> _Task to carry out_: In the listing that follows, determine how many lines include the word "cloud". Respond with that number alone.

> _Exercise materials_:

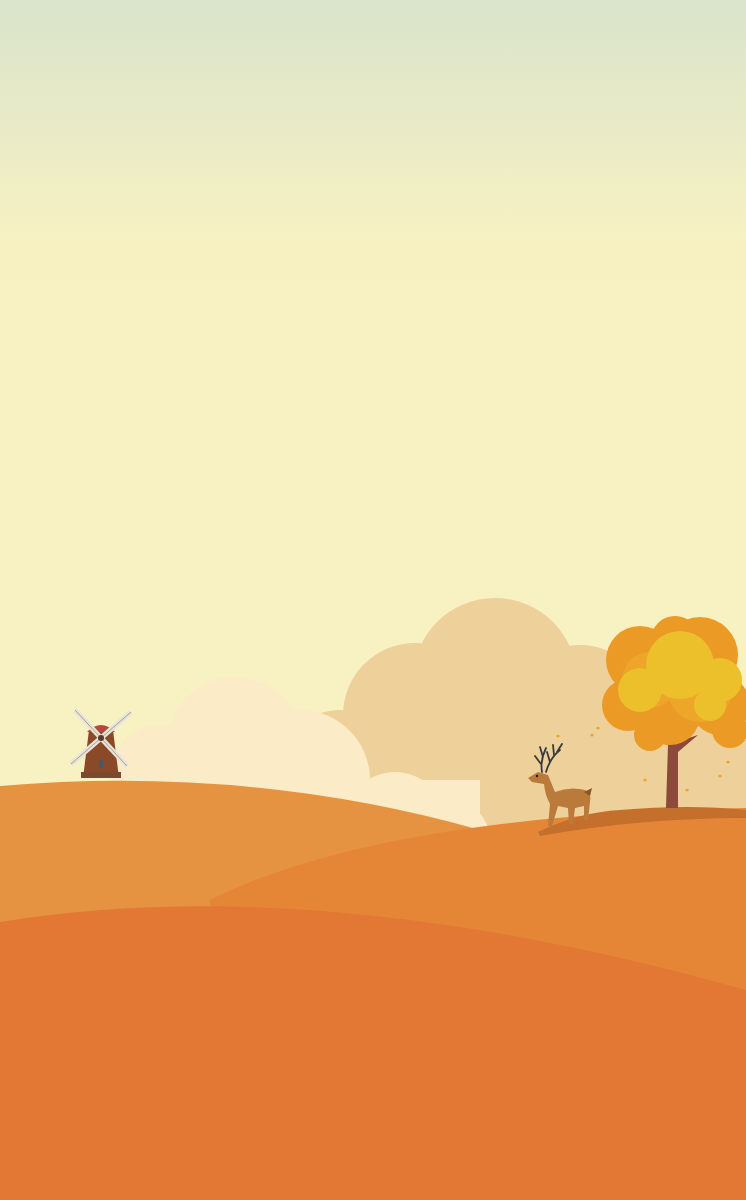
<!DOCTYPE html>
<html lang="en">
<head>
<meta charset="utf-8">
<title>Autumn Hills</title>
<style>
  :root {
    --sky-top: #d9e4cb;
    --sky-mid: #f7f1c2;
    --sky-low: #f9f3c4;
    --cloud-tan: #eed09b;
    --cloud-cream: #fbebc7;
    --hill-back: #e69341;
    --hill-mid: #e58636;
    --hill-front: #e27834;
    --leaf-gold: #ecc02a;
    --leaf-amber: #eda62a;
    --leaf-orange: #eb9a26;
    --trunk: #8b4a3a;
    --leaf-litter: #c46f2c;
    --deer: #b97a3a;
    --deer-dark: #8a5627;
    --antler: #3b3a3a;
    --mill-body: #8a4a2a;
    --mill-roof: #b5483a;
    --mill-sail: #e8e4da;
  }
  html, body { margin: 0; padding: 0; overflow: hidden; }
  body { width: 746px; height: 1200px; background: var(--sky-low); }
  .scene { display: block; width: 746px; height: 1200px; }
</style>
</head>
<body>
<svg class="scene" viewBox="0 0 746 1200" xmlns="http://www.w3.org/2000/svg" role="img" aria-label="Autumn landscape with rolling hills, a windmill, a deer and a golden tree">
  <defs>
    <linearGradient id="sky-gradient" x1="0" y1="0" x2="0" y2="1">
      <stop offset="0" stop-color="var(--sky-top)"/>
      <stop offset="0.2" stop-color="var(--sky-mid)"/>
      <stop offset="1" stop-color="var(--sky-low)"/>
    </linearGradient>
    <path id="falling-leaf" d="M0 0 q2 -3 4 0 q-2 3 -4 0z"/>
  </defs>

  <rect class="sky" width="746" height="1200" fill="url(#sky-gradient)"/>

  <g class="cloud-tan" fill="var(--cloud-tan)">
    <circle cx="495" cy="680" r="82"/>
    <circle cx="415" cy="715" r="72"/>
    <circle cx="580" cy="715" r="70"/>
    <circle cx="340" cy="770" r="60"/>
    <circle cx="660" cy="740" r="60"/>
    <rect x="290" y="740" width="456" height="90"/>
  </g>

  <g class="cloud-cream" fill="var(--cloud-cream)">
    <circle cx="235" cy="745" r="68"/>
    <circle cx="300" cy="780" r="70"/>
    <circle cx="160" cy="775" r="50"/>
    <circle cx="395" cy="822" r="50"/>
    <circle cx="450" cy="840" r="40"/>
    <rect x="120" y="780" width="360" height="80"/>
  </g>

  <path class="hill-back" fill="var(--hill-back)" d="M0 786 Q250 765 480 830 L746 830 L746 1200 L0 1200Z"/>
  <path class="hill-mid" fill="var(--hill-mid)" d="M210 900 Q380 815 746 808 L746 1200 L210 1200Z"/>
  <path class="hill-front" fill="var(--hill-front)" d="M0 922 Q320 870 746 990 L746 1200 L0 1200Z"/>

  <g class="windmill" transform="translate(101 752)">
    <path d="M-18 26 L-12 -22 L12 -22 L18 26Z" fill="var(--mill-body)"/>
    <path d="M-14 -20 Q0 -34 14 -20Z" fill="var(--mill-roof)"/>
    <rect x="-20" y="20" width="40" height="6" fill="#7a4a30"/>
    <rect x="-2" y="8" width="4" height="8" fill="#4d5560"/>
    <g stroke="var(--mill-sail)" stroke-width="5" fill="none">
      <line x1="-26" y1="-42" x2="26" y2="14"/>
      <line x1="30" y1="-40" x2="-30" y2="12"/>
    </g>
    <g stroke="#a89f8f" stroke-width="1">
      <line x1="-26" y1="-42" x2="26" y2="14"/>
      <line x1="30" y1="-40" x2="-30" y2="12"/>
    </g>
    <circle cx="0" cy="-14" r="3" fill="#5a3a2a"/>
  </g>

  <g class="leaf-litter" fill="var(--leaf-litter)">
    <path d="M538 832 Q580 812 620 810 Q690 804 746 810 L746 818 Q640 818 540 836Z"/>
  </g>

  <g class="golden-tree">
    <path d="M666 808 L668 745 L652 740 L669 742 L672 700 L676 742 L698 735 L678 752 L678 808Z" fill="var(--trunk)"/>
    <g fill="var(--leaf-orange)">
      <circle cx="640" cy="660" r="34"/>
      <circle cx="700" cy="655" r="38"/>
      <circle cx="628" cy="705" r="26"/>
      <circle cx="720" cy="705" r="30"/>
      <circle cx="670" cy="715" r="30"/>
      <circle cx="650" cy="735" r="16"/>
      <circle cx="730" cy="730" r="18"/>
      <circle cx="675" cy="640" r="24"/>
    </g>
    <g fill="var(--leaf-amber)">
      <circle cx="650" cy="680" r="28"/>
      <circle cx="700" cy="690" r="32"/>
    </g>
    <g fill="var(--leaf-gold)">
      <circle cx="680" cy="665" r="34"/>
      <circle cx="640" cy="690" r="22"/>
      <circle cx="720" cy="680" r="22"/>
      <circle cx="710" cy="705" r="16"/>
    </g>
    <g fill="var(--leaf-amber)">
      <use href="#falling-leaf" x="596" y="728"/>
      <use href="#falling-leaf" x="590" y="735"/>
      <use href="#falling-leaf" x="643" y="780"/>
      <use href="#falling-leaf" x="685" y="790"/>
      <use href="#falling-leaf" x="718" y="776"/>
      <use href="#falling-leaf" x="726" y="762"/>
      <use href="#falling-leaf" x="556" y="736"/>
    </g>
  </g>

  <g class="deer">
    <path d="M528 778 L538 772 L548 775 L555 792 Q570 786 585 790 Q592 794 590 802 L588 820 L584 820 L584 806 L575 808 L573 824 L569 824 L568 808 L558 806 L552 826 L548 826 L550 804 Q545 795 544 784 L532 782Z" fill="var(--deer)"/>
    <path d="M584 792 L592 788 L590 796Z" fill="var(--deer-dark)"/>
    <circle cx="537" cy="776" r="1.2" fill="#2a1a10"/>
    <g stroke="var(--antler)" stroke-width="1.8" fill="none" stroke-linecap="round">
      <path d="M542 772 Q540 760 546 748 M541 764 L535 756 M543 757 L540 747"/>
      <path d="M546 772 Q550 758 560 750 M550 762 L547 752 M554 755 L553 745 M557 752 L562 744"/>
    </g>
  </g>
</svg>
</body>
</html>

...

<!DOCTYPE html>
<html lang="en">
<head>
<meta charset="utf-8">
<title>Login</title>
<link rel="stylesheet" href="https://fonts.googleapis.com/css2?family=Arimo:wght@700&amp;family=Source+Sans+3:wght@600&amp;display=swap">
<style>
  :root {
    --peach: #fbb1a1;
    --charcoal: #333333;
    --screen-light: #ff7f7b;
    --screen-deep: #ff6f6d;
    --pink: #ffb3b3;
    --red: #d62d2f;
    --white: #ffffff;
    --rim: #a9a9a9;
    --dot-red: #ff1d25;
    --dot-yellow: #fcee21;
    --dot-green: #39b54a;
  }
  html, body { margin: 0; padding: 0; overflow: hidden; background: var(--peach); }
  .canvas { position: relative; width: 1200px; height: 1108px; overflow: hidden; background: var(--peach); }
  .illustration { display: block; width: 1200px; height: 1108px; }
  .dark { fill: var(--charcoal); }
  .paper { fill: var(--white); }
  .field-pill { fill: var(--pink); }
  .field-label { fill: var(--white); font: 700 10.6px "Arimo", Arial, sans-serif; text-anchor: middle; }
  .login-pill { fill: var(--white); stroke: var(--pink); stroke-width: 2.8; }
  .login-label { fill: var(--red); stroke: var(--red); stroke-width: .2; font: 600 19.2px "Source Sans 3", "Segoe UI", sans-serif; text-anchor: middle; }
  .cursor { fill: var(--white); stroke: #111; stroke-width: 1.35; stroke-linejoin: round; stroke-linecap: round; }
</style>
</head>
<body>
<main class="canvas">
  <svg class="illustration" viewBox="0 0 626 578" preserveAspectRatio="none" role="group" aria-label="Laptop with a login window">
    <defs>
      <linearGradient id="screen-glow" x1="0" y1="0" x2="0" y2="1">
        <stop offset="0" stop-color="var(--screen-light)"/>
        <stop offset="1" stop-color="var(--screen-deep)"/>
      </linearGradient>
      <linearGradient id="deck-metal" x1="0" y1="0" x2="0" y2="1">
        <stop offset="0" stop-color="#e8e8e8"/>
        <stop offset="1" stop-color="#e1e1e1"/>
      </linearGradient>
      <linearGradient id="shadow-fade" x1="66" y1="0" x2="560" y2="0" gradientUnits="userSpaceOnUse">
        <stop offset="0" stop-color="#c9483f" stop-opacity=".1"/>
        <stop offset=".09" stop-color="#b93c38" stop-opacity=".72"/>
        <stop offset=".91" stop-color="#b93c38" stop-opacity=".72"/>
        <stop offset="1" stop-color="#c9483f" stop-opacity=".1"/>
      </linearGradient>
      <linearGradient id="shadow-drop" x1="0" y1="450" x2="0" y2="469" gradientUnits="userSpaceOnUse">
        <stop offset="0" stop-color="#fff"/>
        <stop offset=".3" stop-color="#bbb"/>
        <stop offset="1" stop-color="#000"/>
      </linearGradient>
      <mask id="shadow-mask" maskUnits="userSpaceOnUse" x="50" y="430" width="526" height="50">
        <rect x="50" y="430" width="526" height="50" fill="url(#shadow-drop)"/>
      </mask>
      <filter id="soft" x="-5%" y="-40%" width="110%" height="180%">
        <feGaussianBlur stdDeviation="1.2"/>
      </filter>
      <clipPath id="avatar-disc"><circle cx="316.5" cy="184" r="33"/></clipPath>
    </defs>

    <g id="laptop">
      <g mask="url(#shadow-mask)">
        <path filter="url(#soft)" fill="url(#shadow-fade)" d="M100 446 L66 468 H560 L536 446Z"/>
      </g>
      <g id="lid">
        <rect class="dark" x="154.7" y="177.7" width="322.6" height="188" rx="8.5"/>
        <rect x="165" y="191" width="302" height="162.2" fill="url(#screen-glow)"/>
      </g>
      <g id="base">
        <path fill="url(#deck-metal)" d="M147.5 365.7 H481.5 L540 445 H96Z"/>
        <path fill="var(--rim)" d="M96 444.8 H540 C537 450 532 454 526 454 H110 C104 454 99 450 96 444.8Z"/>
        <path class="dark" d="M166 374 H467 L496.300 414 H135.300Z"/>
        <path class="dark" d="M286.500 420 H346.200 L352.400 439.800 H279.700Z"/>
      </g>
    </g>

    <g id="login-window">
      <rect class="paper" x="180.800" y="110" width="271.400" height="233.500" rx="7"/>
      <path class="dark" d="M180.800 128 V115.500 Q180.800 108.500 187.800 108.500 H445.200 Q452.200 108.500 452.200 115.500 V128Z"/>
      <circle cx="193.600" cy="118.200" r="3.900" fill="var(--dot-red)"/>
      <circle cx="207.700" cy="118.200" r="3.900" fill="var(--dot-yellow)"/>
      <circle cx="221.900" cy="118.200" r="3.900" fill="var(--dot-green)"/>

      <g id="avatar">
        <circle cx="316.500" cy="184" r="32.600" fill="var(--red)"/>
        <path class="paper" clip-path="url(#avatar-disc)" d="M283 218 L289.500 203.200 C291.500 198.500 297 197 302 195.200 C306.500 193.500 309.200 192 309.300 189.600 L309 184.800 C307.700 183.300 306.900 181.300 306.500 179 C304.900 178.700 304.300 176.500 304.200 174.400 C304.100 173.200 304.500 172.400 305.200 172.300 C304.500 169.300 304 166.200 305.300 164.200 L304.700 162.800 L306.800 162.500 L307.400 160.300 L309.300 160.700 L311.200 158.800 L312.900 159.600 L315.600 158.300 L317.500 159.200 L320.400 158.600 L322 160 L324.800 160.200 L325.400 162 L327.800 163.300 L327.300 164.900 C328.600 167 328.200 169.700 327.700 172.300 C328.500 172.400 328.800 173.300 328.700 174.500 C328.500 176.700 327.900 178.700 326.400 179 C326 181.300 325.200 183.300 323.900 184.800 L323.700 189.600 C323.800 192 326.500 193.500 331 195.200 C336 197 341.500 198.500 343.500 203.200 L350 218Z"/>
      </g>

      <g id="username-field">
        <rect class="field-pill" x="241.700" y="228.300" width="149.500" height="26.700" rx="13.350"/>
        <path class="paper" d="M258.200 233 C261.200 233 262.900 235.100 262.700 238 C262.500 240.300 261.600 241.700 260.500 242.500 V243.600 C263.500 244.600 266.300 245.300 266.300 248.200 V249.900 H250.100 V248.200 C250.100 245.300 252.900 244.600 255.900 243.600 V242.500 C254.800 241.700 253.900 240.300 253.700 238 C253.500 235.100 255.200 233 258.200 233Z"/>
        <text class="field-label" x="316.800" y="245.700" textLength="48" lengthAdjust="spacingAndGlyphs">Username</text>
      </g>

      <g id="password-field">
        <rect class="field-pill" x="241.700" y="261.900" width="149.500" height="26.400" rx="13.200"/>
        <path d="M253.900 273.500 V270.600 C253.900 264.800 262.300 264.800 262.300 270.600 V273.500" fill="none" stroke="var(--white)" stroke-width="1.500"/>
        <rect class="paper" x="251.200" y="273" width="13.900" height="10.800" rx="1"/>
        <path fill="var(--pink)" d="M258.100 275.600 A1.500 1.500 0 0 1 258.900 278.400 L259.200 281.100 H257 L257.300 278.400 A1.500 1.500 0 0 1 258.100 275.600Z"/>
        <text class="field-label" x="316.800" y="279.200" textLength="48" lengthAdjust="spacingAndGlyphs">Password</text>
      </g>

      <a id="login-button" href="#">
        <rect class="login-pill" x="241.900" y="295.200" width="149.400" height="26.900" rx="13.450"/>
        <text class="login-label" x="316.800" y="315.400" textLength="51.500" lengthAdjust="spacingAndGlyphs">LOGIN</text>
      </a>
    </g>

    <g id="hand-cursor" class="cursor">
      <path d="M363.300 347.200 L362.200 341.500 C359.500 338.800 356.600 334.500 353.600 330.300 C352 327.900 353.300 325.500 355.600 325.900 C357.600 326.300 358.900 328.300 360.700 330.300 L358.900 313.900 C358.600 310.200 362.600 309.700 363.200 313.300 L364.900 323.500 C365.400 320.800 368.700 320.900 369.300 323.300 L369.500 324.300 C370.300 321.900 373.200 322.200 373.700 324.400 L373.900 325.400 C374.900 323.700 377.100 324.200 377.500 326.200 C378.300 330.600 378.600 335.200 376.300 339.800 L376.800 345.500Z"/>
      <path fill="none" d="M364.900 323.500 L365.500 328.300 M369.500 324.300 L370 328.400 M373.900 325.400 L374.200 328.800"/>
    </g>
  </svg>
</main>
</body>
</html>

> _Response area_: 4